“Department stores were one of the largest facilities in the city to which people of all ages could have equal access, and so they needed to have something to entertain all generations. So rooftop amusements came to play this role for families with kids,” said Oota, who authored a report in 2001 on the usage of department store rooftops.

Today’s rooftop activities, though, are generally far less ambitious in both variety and scale than in the past.

Matsuya Asakusa department store in Taito Ward, for example, was the first among its competitors to install a rooftop amusement park. On its debut in November 1931, the firm also launched its Sports Land, which modeled itself on Western amusement parks such as Coney Island in New York. According to a Matsuya Asakusa spokesman, its rooftop amusement facility was opened to attract more families to shop in the area, which back then was mainly known as an entertainment district for adults.

Misako Sawaguchi, a 76-year-old resident of Nerima Ward who spent her childhood in Taito Ward in the mid-1930s and early ’40s, remembers how excited she was to visit Sports Land on the bus.

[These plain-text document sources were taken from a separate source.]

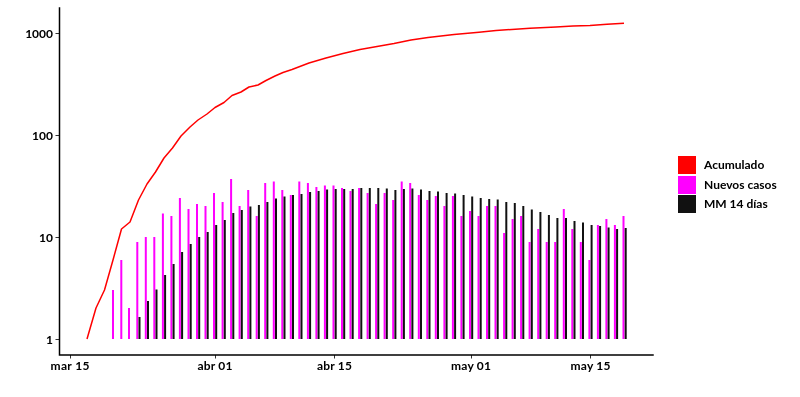
<!DOCTYPE html>
<html lang="es">
<head>
<meta charset="utf-8">
<title>Casos acumulados y nuevos</title>
<style>
:root {
  --paper: #ffffff;
  --ink: #000000;
  --total: #ff0000;
  --new: #ff00ff;
  --average: #111111;
}
* { box-sizing: border-box; margin: 0; padding: 0; }
html, body { width: 800px; height: 397px; overflow: hidden; background: var(--paper); }
.figure {
  display: grid;
  grid-template-columns: 678px 1fr;
  width: 800px;
  height: 397px;
  color: var(--ink);
  font: 700 12px/1 Lato, "Open Sans", sans-serif;
}
.plot { display: block; width: 678px; height: 397px; }
.plot text { fill: var(--ink); }
.y-labels { text-anchor: end; }
.x-labels { text-anchor: middle; }
.axis { fill: none; stroke: var(--ink); stroke-width: 1.5; stroke-linecap: square; }
.ticks { fill: none; stroke: #333; stroke-width: 1; }
.bars { fill: none; stroke-width: 2; }
.bars-new { stroke: var(--new); }
.bars-average { stroke: var(--average); }
.line-total { fill: none; stroke: var(--total); stroke-width: 1.5; stroke-linejoin: round; }
.legend { display: flex; flex-direction: column; gap: 1.7px; padding-top: 156px; list-style: none; }
.legend li { display: flex; align-items: center; gap: 8px; height: 18px; white-space: nowrap; }
.swatch { width: 18px; height: 18px; flex: none; }
.swatch-total { background: var(--total); }
.swatch-new { background: var(--new); }
.swatch-average { background: var(--average); }
</style>
</head>
<body>
<main class="figure">
  <svg class="plot" viewBox="0 0 678 397" role="img" aria-label="Casos acumulados, nuevos casos y media móvil de 14 días en escala logarítmica">
    <g class="bars">
      <path class="bars-new" transform="translate(-1)" d="M114 339V290M122.3 339V260M130 339V308
        M138.3 339V242M146.8 339V237M155.3 339V237M163.9 339V213.5M172.4 339V216M180.9 339V198M189.5 339V209
        M198 339V204M206.5 339V206M215 339V193M223.6 339V202M232.1 339V179M240.6 339V206M249.2 339V190
        M257.7 339V216M266.2 339V183M274.8 339V181.5M283.3 339V190M291.8 339V195M300.3 339V181.5M308.9 339V183
        M317.4 339V187M325.9 339V185.5M334.5 339V185.5M343 339V188M351.5 339V191M360.1 339V188M368.6 339V193
        M377.1 339V204M385.6 339V193M394.2 339V200M402.7 339V181.5M411.2 339V183M419.8 339V195M428.3 339V200
        M436.8 339V196M445.4 339V206M453.9 339V196M462.4 339V216M471 339V211M479.5 339V216M488 339V206
        M496.5 339V206M505.1 339V233M513.6 339V219M522.1 339V216M530.6 339V242M539.2 339V229M547.7 339V242
        M556.2 339V242M564.8 339V209M573.3 339V229M581.8 339V242M590.4 339V260M598.9 339V225M607.4 339V219
        M615.9 339V225M624.5 339V216"/>
      <path class="bars-average" transform="translate(1.2)" d="M138.3 339V317M146.8 339V301M155.3 339V289.5
        M163.9 339V275M172.4 339V264M180.9 339V252M189.5 339V244M198 339V237M206.5 339V232M215 339V225
        M223.6 339V220M232.1 339V213M240.6 339V210M249.2 339V206.5M257.7 339V205M266.2 339V202M274.8 339V198.5
        M283.3 339V196.5M291.8 339V195M300.3 339V194M308.9 339V192M317.4 339V191M325.9 339V189.5M334.5 339V189
        M343 339V189M351.5 339V189M360.1 339V188M368.6 339V188M377.1 339V188M385.6 339V188.5M394.2 339V190
        M402.7 339V189M411.2 339V188.5M419.8 339V189.5M428.3 339V191M436.8 339V191.5M445.4 339V193
        M453.9 339V193.5M462.4 339V195M471 339V196.5M479.5 339V198M488 339V199M496.5 339V199.5M505.1 339V202
        M513.6 339V203M522.1 339V206M530.6 339V209.5M539.2 339V212M547.7 339V215M556.2 339V218M564.8 339V218
        M573.3 339V221M581.8 339V222.5M590.4 339V225M598.9 339V226M607.4 339V227.5M615.9 339V229M624.5 339V228"/>
    </g>
    <polyline class="line-total" points="87,339 96,308 104.5,290 113,260 121.5,229 130,222 138.5,200 147,184 155.5,172 164,158 172.5,148 181,136 190,127 198,120 207,114 215,107.5 224,102.5 232,95.5 241,92 249,87 258,85 266,80.5 275,76 283,72.5 292,69.5 309,63 326,58 343,53.5 360,49.5 377,46.5 394,43.5 411,40 428,37.5 454,34.5 479,32.3 496,30.5 530,28.3 556,27 573,26 590,25.5 607,24.3 624,23.3"/>
    <path class="ticks" d="M55.5 33.5H59M55.5 135.5H59M55.5 237.5H59M55.5 339.5H59M70.5 355V358.5M215.5 355V358.5M334.5 355V358.5M471.5 355V358.5M590.5 355V358.5"/>
    <path class="axis" d="M59.5 8V355H653"/>
    <g class="y-labels">
      <text x="53" y="38">1000</text>
      <text x="53" y="140">100</text>
      <text x="53" y="242">10</text>
      <text x="53" y="344">1</text>
    </g>
    <g class="x-labels">
      <text x="70" y="370" textLength="39">mar 15</text>
      <text x="215" y="370" textLength="35">abr 01</text>
      <text x="334.5" y="370" textLength="35">abr 15</text>
      <text x="471" y="370" textLength="40">may 01</text>
      <text x="590.5" y="370" textLength="40">may 15</text>
    </g>
  </svg>
  <ul class="legend">
    <li><span class="swatch swatch-total"></span>Acumulado</li>
    <li><span class="swatch swatch-new"></span>Nuevos casos</li>
    <li><span class="swatch swatch-average"></span>MM 14 días</li>
  </ul>
</main>
</body>
</html>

“I always looked forward to going on to the rooftops to catch goldfish, play games and eat ice cream. I remember it was always pretty crowded,” she said.

Sawaguchi also recalls visiting Matsuzakaya department store in Ueno, where, amid the rides and the games, there was a cage with monkeys in it. There was also a water tank with otters in it, and visitors were able to feed all the animals, she said. Sawaguchi also recalled a titmouse that, if you paid money, would pick a written oracle for you from a small shrine. “Going to the rooftop amusement park, in addition to the restaurants, was really something I looked forward to when going to department stores,” she said.

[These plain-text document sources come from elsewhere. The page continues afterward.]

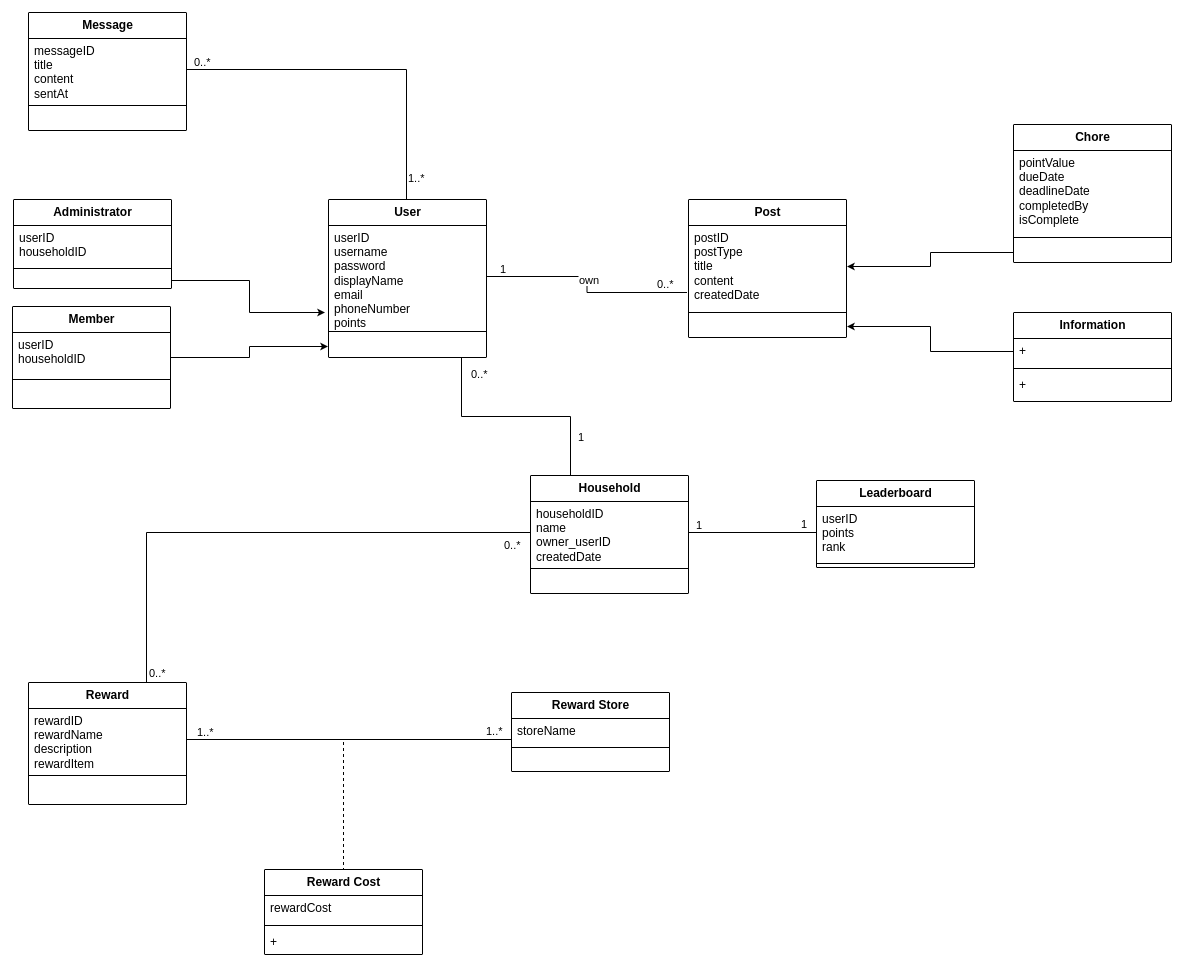
<!DOCTYPE html>
<html lang="en">
<head>
<meta charset="utf-8">
<title>Household chores class diagram</title>
<style>
:root { --ink: #000; --paper: #fff; }
* { box-sizing: border-box; margin: 0; padding: 0; }
html, body { width: 1184px; height: 970px; overflow: hidden; background: var(--paper); }
.diagram {
  position: relative; width: 1184px; height: 970px; overflow: hidden;
  font: 12px/14.2px "Liberation Sans", Arial, sans-serif; color: var(--ink);
}
.connectors { position: absolute; left: 0; top: 0; }
.connectors .line { fill: none; stroke: var(--ink); stroke-width: 1; }
.connectors .dashed { stroke-dasharray: 3 3; }
.connectors .label { font-size: 11px; fill: var(--ink); }
.class {
  position: absolute; left: var(--x); top: var(--y); width: 159px; height: var(--h);
  display: grid; grid-template-rows: 26px var(--attributes) 1fr;
  border: 1px solid var(--ink); border-radius: 1px; background: var(--paper);
}
.class h2 {
  display: flex; align-items: center; justify-content: center;
  font-size: 12px; font-weight: 700; border-bottom: 1px solid var(--ink);
}
.class ul { list-style: none; padding: 5px 4px 0 5px; border-bottom: 1px solid var(--ink); white-space: nowrap; }
.class .methods { padding: 9px 4px 0 5px; }
</style>
</head>
<body>
<main class="diagram">
  <svg class="connectors" width="1184" height="970" viewBox="0 0 1184 970" aria-hidden="true">
    <defs>
      <path id="arrow-right" d="M0 0L-8 -4L-6 0L-8 4Z"/>
      <path id="arrow-left" d="M0 0L8 -4L6 0L8 4Z"/>
    </defs>
    <g class="line">
      <path d="M186 69.5H406.5V200"/>
      <path d="M171 280.5H249.5V312.5H319"/>
      <path d="M170 357.5H249.5V346.5H322"/>
      <path d="M485 276.5H578.5M587 286V292.5H687"/>
      <path d="M1014 252.5H930.5V266.5H852"/>
      <path d="M1014 351.5H930.5V326.5H852"/>
      <path d="M461.5 357V416.5H570.5V476"/>
      <path d="M688 532.5H817"/>
      <path d="M531 532.5H146.5V683"/>
      <path d="M186 739.5H511"/>
      <path class="dashed" d="M343.5 742V869"/>
    </g>
    <use href="#arrow-right" x="325" y="312.5"/>
    <use href="#arrow-right" x="328" y="346.5"/>
    <use href="#arrow-left" x="847" y="266.5"/>
    <use href="#arrow-left" x="847" y="326.5"/>
    <g class="label">
      <text x="194" y="66">0..*</text>
      <text x="408" y="182">1..*</text>
      <text x="500" y="273">1</text>
      <text x="579" y="284">own</text>
      <text x="657" y="288">0..*</text>
      <text x="471" y="378">0..*</text>
      <text x="578" y="441">1</text>
      <text x="504" y="549">0..*</text>
      <text x="696" y="529">1</text>
      <text x="801" y="528">1</text>
      <text x="149" y="677">0..*</text>
      <text x="197" y="736">1..*</text>
      <text x="486" y="735">1..*</text>
    </g>
  </svg>

  <section class="class" style="--x:28px;--y:12px;--h:119px;--attributes:67px">
    <h2>Message</h2>
    <ul><li>messageID</li><li>title</li><li>content</li><li>sentAt</li></ul>
  </section>
  <section class="class" style="--x:13px;--y:199px;--h:90px;--attributes:43px">
    <h2>Administrator</h2>
    <ul><li>userID</li><li>householdID</li></ul>
  </section>
  <section class="class" style="--x:12px;--y:306px;--h:103px;--attributes:47px">
    <h2>Member</h2>
    <ul><li>userID</li><li>householdID</li></ul>
  </section>
  <section class="class" style="--x:328px;--y:199px;--h:159px;--attributes:106px">
    <h2>User</h2>
    <ul><li>userID</li><li>username</li><li>password</li><li>displayName</li><li>email</li><li>phoneNumber</li><li>points</li></ul>
  </section>
  <section class="class" style="--x:688px;--y:199px;--h:139px;--attributes:87px">
    <h2>Post</h2>
    <ul><li>postID</li><li>postType</li><li>title</li><li>content</li><li>createdDate</li></ul>
  </section>
  <section class="class" style="--x:1013px;--y:124px;--h:139px;--attributes:87px">
    <h2>Chore</h2>
    <ul><li>pointValue</li><li>dueDate</li><li>deadlineDate</li><li>completedBy</li><li>isComplete</li></ul>
  </section>
  <section class="class" style="--x:1013px;--y:312px;--h:90px;--attributes:30px">
    <h2>Information</h2>
    <ul><li>+</li></ul>
    <p class="methods">+</p>
  </section>
  <section class="class" style="--x:530px;--y:475px;--h:119px;--attributes:67px">
    <h2>Household</h2>
    <ul><li>householdID</li><li>name</li><li>owner_userID</li><li>createdDate</li></ul>
  </section>
  <section class="class" style="--x:816px;--y:480px;--h:88px;--attributes:57px">
    <h2>Leaderboard</h2>
    <ul><li>userID</li><li>points</li><li>rank</li></ul>
  </section>
  <section class="class" style="--x:28px;--y:682px;--h:123px;--attributes:67px">
    <h2>Reward</h2>
    <ul><li>rewardID</li><li>rewardName</li><li>description</li><li>rewardItem</li></ul>
  </section>
  <section class="class" style="--x:511px;--y:692px;--h:80px;--attributes:29px">
    <h2>Reward Store</h2>
    <ul><li>storeName</li></ul>
  </section>
  <section class="class" style="--x:264px;--y:869px;--h:86px;--attributes:30px">
    <h2>Reward Cost</h2>
    <ul><li>rewardCost</li></ul>
    <p class="methods">+</p>
  </section>
</main>
</body>
</html>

After World War II, when department stores reopened for business, rooftop amusement parks began operating again and attracting families to them. In 1950, Matsuya Asakusa even installed a Ferris wheel, while the top of Nihonbashi Takashimaya department store housed a baby elephant named Takako. She was there for nearly four years before being presented to Ueno Zoo. A year later, Tokyu Toyoko department store — where the futsal ground is now — ran a ropeway from one end of its building to the other for a little over a year.

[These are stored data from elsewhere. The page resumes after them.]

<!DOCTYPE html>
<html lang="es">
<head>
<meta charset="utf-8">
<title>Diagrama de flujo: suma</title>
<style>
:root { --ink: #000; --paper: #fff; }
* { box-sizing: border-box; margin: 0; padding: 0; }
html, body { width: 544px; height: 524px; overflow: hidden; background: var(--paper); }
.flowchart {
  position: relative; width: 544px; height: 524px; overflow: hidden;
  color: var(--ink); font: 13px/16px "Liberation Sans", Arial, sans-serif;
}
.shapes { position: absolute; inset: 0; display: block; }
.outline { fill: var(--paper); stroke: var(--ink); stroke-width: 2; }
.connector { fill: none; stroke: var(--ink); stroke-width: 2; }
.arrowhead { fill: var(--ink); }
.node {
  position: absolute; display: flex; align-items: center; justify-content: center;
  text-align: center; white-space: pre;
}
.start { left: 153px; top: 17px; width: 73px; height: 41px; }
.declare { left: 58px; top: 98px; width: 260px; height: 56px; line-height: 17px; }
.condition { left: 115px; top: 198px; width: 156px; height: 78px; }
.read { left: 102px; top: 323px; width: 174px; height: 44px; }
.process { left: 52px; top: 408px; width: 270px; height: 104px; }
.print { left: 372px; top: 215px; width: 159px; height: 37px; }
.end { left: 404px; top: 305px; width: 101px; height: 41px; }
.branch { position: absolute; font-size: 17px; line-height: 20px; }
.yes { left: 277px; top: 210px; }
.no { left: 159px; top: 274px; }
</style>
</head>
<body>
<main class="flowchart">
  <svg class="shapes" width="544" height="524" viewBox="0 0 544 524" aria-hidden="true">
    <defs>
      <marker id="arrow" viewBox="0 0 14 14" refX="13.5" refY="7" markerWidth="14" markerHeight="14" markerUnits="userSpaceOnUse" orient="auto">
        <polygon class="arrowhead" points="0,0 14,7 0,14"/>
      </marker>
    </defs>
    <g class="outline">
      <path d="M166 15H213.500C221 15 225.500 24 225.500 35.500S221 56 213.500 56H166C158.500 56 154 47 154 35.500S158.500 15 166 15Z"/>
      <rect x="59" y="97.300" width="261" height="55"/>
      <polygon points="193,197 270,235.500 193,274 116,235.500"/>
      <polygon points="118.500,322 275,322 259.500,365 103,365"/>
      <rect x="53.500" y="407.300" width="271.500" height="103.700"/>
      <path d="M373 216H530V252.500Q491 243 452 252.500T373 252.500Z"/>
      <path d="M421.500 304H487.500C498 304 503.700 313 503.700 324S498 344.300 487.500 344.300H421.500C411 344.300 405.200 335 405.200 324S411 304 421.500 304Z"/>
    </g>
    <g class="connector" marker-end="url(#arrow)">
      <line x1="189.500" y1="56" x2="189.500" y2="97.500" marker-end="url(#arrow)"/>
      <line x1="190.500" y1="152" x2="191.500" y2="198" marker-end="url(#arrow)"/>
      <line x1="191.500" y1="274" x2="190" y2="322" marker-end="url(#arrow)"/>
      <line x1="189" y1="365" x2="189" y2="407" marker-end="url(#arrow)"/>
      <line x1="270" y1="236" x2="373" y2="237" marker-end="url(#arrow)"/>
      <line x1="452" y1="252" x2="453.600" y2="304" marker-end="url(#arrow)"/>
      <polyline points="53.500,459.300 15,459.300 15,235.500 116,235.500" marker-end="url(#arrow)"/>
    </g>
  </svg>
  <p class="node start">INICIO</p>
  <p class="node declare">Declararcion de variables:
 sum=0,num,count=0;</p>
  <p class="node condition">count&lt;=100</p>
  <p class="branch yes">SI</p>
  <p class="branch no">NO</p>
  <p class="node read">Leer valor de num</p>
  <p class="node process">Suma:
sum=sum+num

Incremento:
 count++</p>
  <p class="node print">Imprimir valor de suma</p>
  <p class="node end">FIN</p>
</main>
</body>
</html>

Even after she got married, Sawaguchi said she sometimes took her children to the rooftops of department stores in the 1960s to let them enjoy the miniature train and car rides. However, by the middle of the following decade, the crowds on department-store roofs were already passing their peak.

Uncertain returns

Although mothers with children still go up there these days, the colorfulness and buzz in the atmosphere has largely faded away. And it’s far from crowded.

One major reason for this, said the researcher Oota, is that just as rain, wind or even snow are likely to keep customers away, the uncertainty of the returns may have prevented stores from investing in their rooftops. “It’s too bad that they have forgotten about the roof. It’s such a waste of a precious space with so much freedom to use it for all kinds of purposes,” he said. As well, he pointed to the potential for stores to use their rooftops in ways that connect with the marketing taking place on other floors.

For the time being, although department store rooftops have lost some of the momentum they enjoyed in the past, they are still some of the very few places high above the madding crowds where people can go for free or for very little outlay.

Amid the remaining rides, food stands and gardens up there, most also have simple benches where a few cognoscenti can usually be found eating food bought from the delicatessens in the store’s depa-chika underground food hall, reading their papers or books, simply chatting together or — you guessed it — talking on their cell phones and punching out text messages.

Whether as atolls of relative calm like this, or alive with the yells of futsal fans and players, there’s a certain special feeling and a separateness about being up there that begs the question of why — when the city’s roofs cover such an enormous area, and have so much varied potential — are there not more we can go up onto and enjoy?